● **TASK**
If a line in the entries below includes "stroke", show that line.

Collected data entries:
⁂
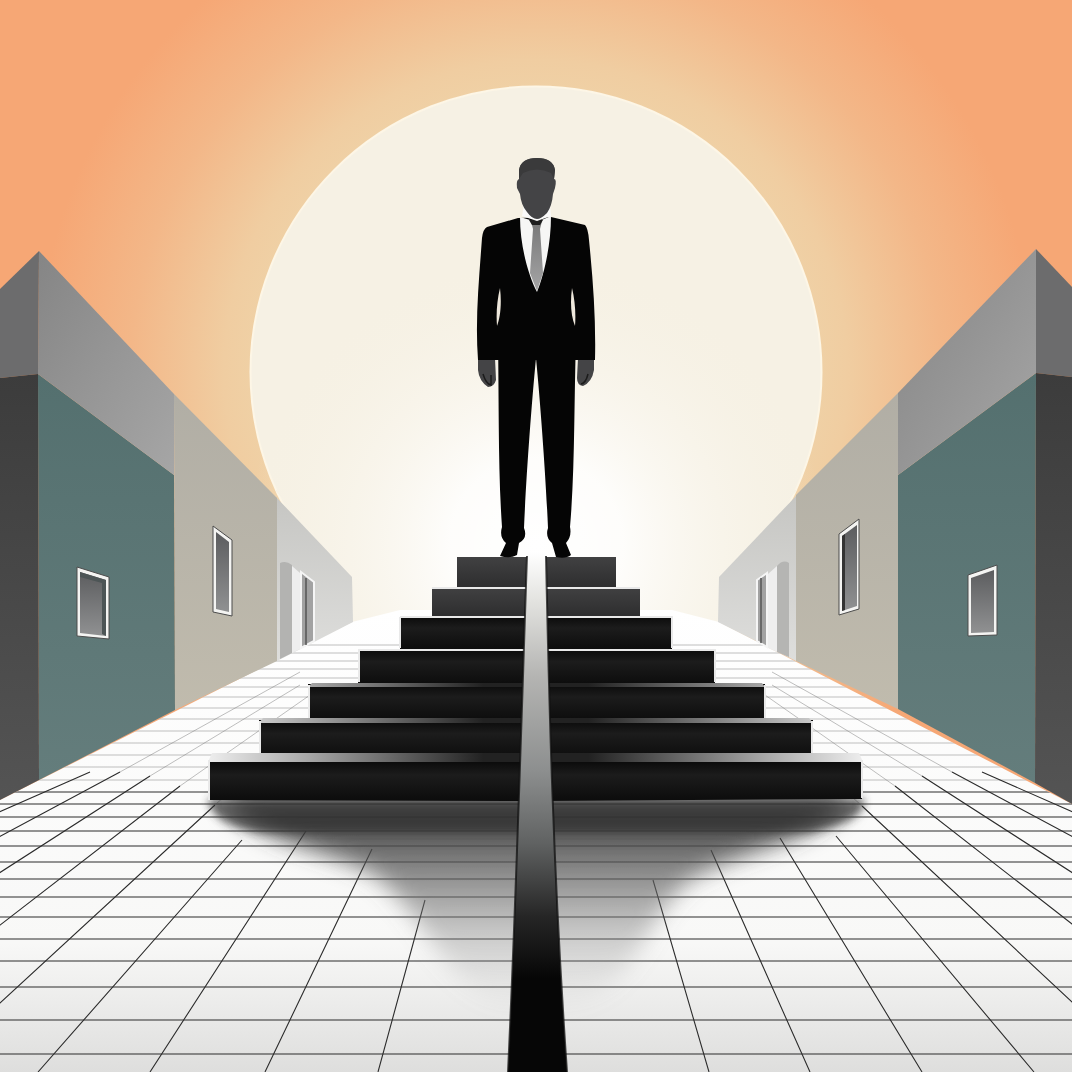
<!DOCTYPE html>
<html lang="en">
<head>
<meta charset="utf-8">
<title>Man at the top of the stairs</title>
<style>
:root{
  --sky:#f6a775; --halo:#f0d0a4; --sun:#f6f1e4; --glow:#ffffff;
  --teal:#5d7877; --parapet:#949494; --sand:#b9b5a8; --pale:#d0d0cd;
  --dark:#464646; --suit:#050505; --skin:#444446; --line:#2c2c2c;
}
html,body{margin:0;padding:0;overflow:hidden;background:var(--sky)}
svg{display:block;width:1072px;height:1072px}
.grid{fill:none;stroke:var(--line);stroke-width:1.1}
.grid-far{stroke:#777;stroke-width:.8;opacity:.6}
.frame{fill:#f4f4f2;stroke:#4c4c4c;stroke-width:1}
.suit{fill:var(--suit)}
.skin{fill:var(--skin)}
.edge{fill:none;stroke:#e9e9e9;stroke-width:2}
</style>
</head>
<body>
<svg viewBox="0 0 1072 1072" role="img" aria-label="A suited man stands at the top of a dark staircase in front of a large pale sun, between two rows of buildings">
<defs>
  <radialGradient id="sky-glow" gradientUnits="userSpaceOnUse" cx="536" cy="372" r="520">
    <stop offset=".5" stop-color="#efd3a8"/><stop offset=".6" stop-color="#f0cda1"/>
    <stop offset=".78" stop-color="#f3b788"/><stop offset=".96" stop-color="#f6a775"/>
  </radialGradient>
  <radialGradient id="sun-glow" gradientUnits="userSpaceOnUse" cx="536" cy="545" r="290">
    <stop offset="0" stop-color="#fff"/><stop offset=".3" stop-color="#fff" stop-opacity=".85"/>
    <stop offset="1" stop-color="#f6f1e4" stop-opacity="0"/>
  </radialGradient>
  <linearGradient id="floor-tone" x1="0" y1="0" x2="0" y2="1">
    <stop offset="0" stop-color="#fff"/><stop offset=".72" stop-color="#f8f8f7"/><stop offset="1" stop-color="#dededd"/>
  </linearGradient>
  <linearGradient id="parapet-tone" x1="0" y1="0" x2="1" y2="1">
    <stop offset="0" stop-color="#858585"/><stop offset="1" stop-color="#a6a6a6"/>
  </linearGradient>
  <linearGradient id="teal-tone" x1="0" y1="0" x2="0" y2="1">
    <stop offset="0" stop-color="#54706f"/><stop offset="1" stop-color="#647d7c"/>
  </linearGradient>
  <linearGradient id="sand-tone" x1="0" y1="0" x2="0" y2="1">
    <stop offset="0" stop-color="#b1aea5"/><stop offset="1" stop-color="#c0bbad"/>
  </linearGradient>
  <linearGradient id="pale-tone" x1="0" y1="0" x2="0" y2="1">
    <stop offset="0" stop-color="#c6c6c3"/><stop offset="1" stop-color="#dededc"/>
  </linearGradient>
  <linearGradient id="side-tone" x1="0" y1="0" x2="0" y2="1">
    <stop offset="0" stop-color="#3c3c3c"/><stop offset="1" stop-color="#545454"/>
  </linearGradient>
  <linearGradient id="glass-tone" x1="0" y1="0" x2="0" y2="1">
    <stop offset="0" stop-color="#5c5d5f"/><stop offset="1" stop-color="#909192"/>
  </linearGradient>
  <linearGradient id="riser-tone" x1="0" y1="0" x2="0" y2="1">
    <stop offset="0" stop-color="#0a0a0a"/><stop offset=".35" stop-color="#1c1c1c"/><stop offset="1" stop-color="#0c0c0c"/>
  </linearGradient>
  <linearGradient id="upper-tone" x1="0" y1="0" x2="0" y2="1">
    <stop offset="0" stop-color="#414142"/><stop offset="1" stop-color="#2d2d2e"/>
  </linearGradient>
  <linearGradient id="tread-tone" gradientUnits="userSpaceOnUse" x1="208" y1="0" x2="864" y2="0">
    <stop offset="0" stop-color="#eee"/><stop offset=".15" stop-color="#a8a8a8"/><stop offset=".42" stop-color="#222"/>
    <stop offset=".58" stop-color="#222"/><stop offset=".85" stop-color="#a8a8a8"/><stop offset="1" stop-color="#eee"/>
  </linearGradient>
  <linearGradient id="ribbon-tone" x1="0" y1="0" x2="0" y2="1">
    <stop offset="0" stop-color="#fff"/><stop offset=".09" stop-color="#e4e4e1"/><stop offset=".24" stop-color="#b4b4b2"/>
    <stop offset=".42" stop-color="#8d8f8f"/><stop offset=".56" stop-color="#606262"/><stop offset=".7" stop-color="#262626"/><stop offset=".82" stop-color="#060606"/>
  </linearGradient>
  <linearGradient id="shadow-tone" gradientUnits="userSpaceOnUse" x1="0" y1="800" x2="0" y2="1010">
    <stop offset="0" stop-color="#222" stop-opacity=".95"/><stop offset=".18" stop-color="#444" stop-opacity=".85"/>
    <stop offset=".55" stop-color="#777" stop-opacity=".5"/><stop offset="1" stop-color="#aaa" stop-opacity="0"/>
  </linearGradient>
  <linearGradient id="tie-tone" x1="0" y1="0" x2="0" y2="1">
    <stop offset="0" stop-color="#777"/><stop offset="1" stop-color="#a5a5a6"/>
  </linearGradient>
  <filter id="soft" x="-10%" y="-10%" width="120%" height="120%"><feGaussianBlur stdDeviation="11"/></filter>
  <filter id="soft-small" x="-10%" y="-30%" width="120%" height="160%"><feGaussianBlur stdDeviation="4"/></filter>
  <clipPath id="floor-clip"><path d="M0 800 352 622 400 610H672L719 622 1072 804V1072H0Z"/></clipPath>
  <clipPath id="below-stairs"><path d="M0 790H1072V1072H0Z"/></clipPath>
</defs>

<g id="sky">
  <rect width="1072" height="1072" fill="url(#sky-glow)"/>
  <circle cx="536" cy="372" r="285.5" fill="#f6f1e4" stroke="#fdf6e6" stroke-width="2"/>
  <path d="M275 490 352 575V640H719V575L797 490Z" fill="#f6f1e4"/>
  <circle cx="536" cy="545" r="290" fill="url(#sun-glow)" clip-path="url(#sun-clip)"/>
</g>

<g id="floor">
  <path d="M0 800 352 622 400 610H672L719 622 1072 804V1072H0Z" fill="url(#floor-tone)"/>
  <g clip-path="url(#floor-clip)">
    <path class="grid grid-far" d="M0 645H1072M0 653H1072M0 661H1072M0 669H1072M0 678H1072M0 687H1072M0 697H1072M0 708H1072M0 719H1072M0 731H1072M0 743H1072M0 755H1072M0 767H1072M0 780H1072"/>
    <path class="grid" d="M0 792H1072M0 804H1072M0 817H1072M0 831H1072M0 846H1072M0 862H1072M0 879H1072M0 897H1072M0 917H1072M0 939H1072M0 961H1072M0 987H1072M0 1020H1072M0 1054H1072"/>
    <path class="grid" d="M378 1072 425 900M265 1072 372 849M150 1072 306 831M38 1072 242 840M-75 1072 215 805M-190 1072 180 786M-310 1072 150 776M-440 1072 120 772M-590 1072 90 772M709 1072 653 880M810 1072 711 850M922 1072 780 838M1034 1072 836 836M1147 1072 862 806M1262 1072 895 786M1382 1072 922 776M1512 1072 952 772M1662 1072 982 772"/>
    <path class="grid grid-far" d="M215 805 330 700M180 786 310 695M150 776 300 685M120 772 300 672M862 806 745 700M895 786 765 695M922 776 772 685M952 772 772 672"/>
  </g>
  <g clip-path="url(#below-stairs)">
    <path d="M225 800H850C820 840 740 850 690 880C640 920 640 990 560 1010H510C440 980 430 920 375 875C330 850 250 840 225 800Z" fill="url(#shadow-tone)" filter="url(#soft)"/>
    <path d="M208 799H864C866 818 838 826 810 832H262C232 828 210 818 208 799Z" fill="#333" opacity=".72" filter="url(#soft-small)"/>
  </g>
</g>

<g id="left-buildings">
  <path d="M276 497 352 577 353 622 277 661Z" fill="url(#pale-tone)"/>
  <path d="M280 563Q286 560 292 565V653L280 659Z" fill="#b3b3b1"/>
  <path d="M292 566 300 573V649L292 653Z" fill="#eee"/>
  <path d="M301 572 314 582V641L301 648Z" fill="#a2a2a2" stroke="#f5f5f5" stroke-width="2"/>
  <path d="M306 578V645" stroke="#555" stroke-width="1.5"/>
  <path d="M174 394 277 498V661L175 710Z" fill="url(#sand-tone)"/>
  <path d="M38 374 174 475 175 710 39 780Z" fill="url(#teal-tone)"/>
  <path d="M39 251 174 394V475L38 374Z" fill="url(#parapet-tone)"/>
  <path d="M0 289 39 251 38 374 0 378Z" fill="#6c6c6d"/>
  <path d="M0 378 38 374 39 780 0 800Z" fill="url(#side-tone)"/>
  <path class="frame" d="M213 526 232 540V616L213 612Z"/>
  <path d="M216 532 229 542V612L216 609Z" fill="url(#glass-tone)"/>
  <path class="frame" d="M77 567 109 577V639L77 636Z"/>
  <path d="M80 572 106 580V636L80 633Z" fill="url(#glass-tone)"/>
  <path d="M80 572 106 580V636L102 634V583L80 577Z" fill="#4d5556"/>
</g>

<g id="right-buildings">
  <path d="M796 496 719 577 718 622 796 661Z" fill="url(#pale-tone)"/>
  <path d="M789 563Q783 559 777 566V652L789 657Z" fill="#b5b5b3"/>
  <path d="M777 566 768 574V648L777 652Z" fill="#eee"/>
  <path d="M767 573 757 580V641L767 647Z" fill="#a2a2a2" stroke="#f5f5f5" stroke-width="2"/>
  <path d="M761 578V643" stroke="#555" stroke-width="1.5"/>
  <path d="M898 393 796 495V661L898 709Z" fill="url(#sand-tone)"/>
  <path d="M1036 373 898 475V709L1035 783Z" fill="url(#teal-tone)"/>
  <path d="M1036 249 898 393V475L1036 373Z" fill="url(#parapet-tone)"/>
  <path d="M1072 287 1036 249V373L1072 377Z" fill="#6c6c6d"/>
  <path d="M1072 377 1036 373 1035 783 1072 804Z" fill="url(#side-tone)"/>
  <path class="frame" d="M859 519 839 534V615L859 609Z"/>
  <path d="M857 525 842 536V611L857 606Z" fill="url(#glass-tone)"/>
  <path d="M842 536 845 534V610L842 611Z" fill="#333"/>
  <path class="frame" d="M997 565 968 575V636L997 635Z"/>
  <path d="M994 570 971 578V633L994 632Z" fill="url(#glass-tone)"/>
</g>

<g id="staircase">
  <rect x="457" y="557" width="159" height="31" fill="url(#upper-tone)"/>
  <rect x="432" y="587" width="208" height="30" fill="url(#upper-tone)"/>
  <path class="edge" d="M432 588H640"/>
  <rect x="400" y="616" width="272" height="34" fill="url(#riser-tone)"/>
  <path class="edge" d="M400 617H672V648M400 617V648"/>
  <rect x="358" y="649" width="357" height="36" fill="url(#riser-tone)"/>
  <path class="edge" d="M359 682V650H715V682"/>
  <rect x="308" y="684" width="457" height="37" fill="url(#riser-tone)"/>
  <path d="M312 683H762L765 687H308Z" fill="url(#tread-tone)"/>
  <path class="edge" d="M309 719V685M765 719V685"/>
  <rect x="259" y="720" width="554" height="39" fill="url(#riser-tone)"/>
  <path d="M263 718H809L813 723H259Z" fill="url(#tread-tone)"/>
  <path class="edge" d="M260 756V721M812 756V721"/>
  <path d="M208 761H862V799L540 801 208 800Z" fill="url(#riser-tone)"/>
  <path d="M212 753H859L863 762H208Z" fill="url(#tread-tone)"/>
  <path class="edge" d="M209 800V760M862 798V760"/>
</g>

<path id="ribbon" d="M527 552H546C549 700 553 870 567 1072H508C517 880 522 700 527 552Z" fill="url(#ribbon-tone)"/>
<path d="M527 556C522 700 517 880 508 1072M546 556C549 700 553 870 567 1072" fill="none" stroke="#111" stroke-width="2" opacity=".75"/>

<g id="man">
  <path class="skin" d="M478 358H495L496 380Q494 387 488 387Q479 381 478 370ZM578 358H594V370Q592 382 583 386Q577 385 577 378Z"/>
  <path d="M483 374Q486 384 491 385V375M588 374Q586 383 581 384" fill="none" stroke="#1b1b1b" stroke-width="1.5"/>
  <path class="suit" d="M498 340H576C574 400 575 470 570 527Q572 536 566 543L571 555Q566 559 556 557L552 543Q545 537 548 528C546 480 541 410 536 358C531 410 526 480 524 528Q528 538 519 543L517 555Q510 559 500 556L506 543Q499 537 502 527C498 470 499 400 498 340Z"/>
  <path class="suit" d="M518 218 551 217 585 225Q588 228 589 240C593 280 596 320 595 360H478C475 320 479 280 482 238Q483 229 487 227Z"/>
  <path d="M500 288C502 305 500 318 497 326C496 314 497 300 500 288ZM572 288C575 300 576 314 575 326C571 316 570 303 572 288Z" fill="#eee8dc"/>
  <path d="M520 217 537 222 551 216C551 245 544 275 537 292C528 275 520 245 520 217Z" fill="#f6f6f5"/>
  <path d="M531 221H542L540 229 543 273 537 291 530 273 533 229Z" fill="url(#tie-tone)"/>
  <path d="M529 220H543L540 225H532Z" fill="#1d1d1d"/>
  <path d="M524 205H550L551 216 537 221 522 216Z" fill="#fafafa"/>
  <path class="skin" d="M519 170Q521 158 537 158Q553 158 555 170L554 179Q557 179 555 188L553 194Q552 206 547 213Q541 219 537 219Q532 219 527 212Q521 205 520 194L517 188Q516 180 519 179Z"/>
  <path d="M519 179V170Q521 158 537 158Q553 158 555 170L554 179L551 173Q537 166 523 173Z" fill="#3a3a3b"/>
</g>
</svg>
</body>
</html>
⁂
● **TASK RESPONSE**
.grid{fill:none;stroke:var(--line);stroke-width:1.1}
.grid-far{stroke:#777;stroke-width:.8;opacity:.6}
.frame{fill:#f4f4f2;stroke:#4c4c4c;stroke-width:1}
.edge{fill:none;stroke:#e9e9e9;stroke-width:2}
  <circle cx="536" cy="372" r="285.5" fill="#f6f1e4" stroke="#fdf6e6" stroke-width="2"/>
  <path d="M301 572 314 582V641L301 648Z" fill="#a2a2a2" stroke="#f5f5f5" stroke-width="2"/>
  <path d="M306 578V645" stroke="#555" stroke-width="1.5"/>
  <path d="M767 573 757 580V641L767 647Z" fill="#a2a2a2" stroke="#f5f5f5" stroke-width="2"/>
  <path d="M761 578V643" stroke="#555" stroke-width="1.5"/>
<path d="M527 556C522 700 517 880 508 1072M546 556C549 700 553 870 567 1072" fill="none" stroke="#111" stroke-width="2" opacity=".75"/>
  <path d="M483 374Q486 384 491 385V375M588 374Q586 383 581 384" fill="none" stroke="#1b1b1b" stroke-width="1.5"/>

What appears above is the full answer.